Similarly, MSCs present an innovative cell therapy for diabetes mellitus that usually progresses to CKD, named diabetic kidney disease (DKD) or diabetic nephropathy (DN). High levels of glucose in the blood can damage the kidneys and cause them to fail. However, there are a few data showing evidence that MSC-based therapy may decrease fasting blood glucose (FBG) and glycated haemoglobin (HbA1c). There was an improvement observed in glycemic control after MSC therapy, when eGFR was higher than 30. Therefore, it is important to start MSC therapy in the early phase of DKD before the structural integrity of the kidney cells and their parts are irreversibly damaged.

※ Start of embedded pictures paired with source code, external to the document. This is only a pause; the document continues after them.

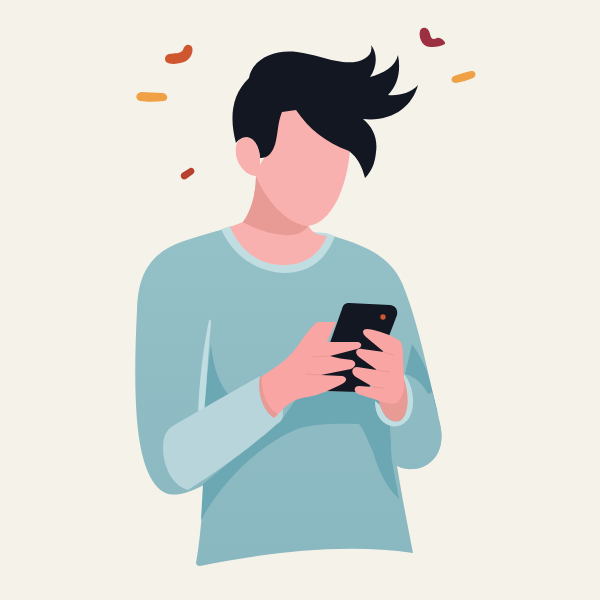
<!DOCTYPE html>
<html lang="en">
<head>
<meta charset="utf-8">
<title>Person using a phone</title>
<style>
:root {
  --paper: #f5f2ea;
  --sweater: #92bec5;
  --sweater-low: #8ab8c0;
  --fold: #6ca8b3;
  --cuff: #b7d5da;
  --collar: #c0dde1;
  --skin: #f9b1af;
  --hand: #f8a5a4;
  --skin-shade: #e89a95;
  --ink: #121722;
  --orange: #cf5730;
  --amber: #f0a146;
  --wine: #9c2f40;
  --red: #b8402f;
}
html, body { margin: 0; background: var(--paper); }
body { width: 600px; height: 600px; overflow: hidden; }
svg { display: block; }
.sweater { fill: url(#knit); }
.fold { fill: var(--fold); }
.cuff { fill: var(--cuff); }
.collar { fill: var(--collar); }
.skin { fill: var(--skin); }
.hand { fill: var(--hand); }
.skin-shade { fill: var(--skin-shade); }
.ink { fill: var(--ink); }
.orange { fill: var(--orange); }
.amber { fill: var(--amber); }
.wine { fill: var(--wine); }
.red { fill: var(--red); }
.gap { fill: none; stroke: var(--skin-shade); stroke-width: 1.2; stroke-linecap: round; }
</style>
</head>
<body>
<svg width="600" height="600" viewBox="0 0 600 600" role="img" aria-label="Person with windswept hair typing on a phone">
  <defs>
    <linearGradient id="knit" gradientUnits="userSpaceOnUse" x1="0" y1="230" x2="0" y2="560">
      <stop offset="0" stop-color="#94c0c7"/>
      <stop offset="1" stop-color="#8ab8c0"/>
    </linearGradient>
    <clipPath id="neck-area">
      <path d="M256 174C256 195 251 211 243 222L230 229C241 252 260 265 284 265C305 265 320 254 327 236L310 230L300 190Z"/>
    </clipPath>
  </defs>

  <g id="confetti">
    <path class="orange" d="M169 54C175 53 180 54 183 50C184 45 189 43 192 47C194 52 190 60 184 62C178 64 170 65 166 62C164 59 165 55 169 54Z"/>
    <path class="amber" d="M141 92C148 92 155 93 163 93C168 94 169 100 164 101C156 102 147 102 140 101C135 100 135 93 141 92Z"/>
    <path class="red" d="M182 173L190 168C194 167 196 172 193 174L186 179C182 181 179 176 182 173Z"/>
    <path class="wine" d="M421 29C425 26 429 29 430 34C431 39 433 40 437 38C441 37 446 42 445 44C440 47 431 48 426 46C420 43 418 33 421 29Z"/>
    <path class="amber" d="M454 76C460 74 465 72 471 71C476 70 477 76 473 78C468 80 462 82 456 83C451 83 450 78 454 76Z"/>
  </g>

  <g id="sweater">
    <path class="sweater" d="M224 229C200 236 178 241 163 251C144 265 138 283 137 310C135 350 134 395 138 430C142 465 152 489 168 494C178 496 188 493 204 485C202 515 200 541 196 563C196 565 198 566 200 566C270 552 345 543 413 553C409 532 404 508 397 466C407 471 419 470 428 464C440 456 444 441 440 424C436 405 432 390 428 372C421 341 412 306 402 283C391 259 371 247 333 236L280 262Z"/>
    <path class="fold" d="M211 344C213 368 220 386 230 396L204 413C206 388 208 364 211 344Z"/>
    <path class="fold" d="M412 344C418 353 425 364 428 374L438 414C429 392 420 378 405 374Z"/>
    <path class="fold" d="M203 484L283 418L300 393L382 390L380 408L390 424L392 461L399 499C385 487 377 466 373 452C367 439 364 430 359 424C325 423 307 425 295 430C258 446 222 482 201 520Z"/>
    <path class="sweater" d="M392 461L390 424L412 404L432 392L440 424C444 441 440 456 428 464C417 472 404 470 392 461Z"/>
    <path class="collar" d="M209 320C211 319 211 321 211 324C208 352 207 383 204 413L198 416C199 382 203 350 209 320Z"/>
    <path class="cuff" d="M260 376C258 389 263 409 274 417L283 409C283 417 283 421 277 424C248 450 217 471 188 490C173 486 163 467 163 448C163 435 167 429 176 424C204 408 232 392 260 376Z"/>
  </g>

  <g id="neck">
    <path class="collar" d="M221 229L231 226L326 233L335 236C326 260 309 273 284 273C255 272 232 254 221 229Z"/>
    <path class="skin" d="M256 174C256 195 251 211 243 222L230 227C241 252 260 265 284 265C305 265 320 254 327 236C318 235 312 233 308 225L300 180Z"/>
    <path class="skin-shade" clip-path="url(#neck-area)" d="M250 174L320 215L308 226C304 233 294 236 284 235C268 234 254 228 240 221Z"/>
  </g>

  <g id="head">
    <path class="skin" d="M282 106C277 126 276 145 268 154C262 160 258 166 257 178C263 195 284 223 307 226C332 224 347 187 350 150L300 100Z"/>
    <path class="ink" d="M236 143C230 121 230 96 249 78C252 60 273 49 297 52C314 54 327 60 343 62C360 64 374 57 371 45C378 54 377 67 370 77C384 73 395 67 398 55C401 71 398 85 388 95C399 96 411 93 418 85C412 107 392 122 363 119C373 127 378 139 376 152C375 164 371 172 365 178C362 166 357 157 349 151C325 142 309 129 296 110L282 112C276 126 279 144 270 154C267 157 264 158 260 158C259 145 253 138 246 138C241 138 238 140 236 143Z"/>
    <path class="skin" d="M236 147C237 140 242 137 247 137C255 138 260 148 260 160L260 176C246 178 234 163 236 147Z"/>
  </g>

  <g id="far-thumb">
    <path class="hand" d="M336 322L317 322C309 329 303 338 298 346L325 345Z"/>
  </g>

  <g id="phone">
    <path class="ink" d="M349 303L390 305C396 306 398 310 397 315L370 386C368 390 366 392 361 392L322 391C317 391 315 387 316 382L342 309C343 305 345 303 349 303Z"/>
    <circle class="orange" cx="383" cy="317" r="2.7"/>
  </g>

  <g id="left-hand">
    <path class="hand" d="M262 376C273 369 283 363 292 353C301 342 309 331 317 322L336 322L327 342L358 342C363 343 362 348 357 349L330 356C336 358 344 359 352 360C357 362 356 367 351 369L321 375L342 376C348 377 347 382 342 384C330 390 319 395 308 397C297 398 288 403 281 411L275 417C264 408 259 391 262 376Z"/>
    <path class="skin-shade" d="M262 376C261 390 266 408 278 414L274 418C262 410 257 391 260 377Z"/>
    <path class="gap" d="M330 356L313 357M321 375L306 374"/>
  </g>

  <g id="right-hand">
    <path class="collar" d="M375 401L380 405C384 418 391 423 399 421C408 417 410 400 403 379L404 374C414 386 416 407 409 418C404 426 394 429 386 424C378 419 375 411 375 401Z"/>
    <path class="skin-shade" d="M378 398L403 376C410 395 409 414 400 421C390 423 382 416 378 398Z"/>
    <path class="hand" d="M367 329C378 330 391 335 400 341C403 345 403 351 403 358L404 382C405 391 402 398 397 403C389 405 382 402 377 400L358 394C353 391 354 386 359 386L373 387L356 377C350 373 352 367 357 367L377 370L359 357C354 353 356 348 362 349L384 352L366 337C361 332 363 329 367 329Z"/>
    <path class="gap" d="M384 352L393 355M377 370L389 372M373 387L383 388"/>
  </g>
</svg>
</body>
</html>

From these findings, it could be inferred that the therapeutic application of MSC in kidney transplantation may be used safely in combination with an adequate immunosuppressive regimen. The findings also indicate that this cell therapy is capable of diminishing immune responses, and thus, prolonging solid organ graft survival. MSC administration could be performed via renal artery, or in a standard (intravenous) way that is well tolerated by patients, which is at a high dose of 2-6×10^6 cells per kilogram. However, the effectiveness of cell therapy has not always been observed in clinical trials. Its lack of positive effects may be due to the fact that not all types of renal diseases can be alleviated with the help of MSCs, as well as the harmful environment into which cells enter when administered to a patient with renal disorders, particularly when the blood of a patient contains toxins and unfiltered metabolic products (such as p-cresol). That said, the problem of cytotoxicity can be solved in two ways: by preconditioning MSCs with various substances, or by therapy using MSC-derived extracellular vesicles (EVs).

Extracellular vesicles (EVs) are tiny bubble-like structures secreted by MSCs and contain cytokines, proteins, mRNAs, and miRNA. EVs are able to regulate cell signaling in the recipient's cells and have similar activities to MSC, although they cannot maintain their presence in the body for a long-term action. The preconditioning or priming of MSCs protects them from the harmful environment, and improves their survival rate and therapeuticfunctions. The method of preconditioning of cells involves incubation of MSCs in cultural media with cytokines, and natural or chemically synthesized compounds. But before the administration of primed MSCs into the patient's body, these cells are washed to remove these compounds, making them safe for therapy.

Overall, Kintaro Cells Power could provide an optional priming of bone marrow-derived mesenchymal stem cells with melatonin to improve the beneficial effects of MSC therapy of kidney disorders. In some cases, a blood dialysis procedure before MSC administration could also improve the results as the level of toxic compounds will be lower. Nevertheless, due to very different underlying causes of kidney disease, comprehensive blood and urine tests along with the consultation with a physician are needed before starting the therapy with Kintaro cells.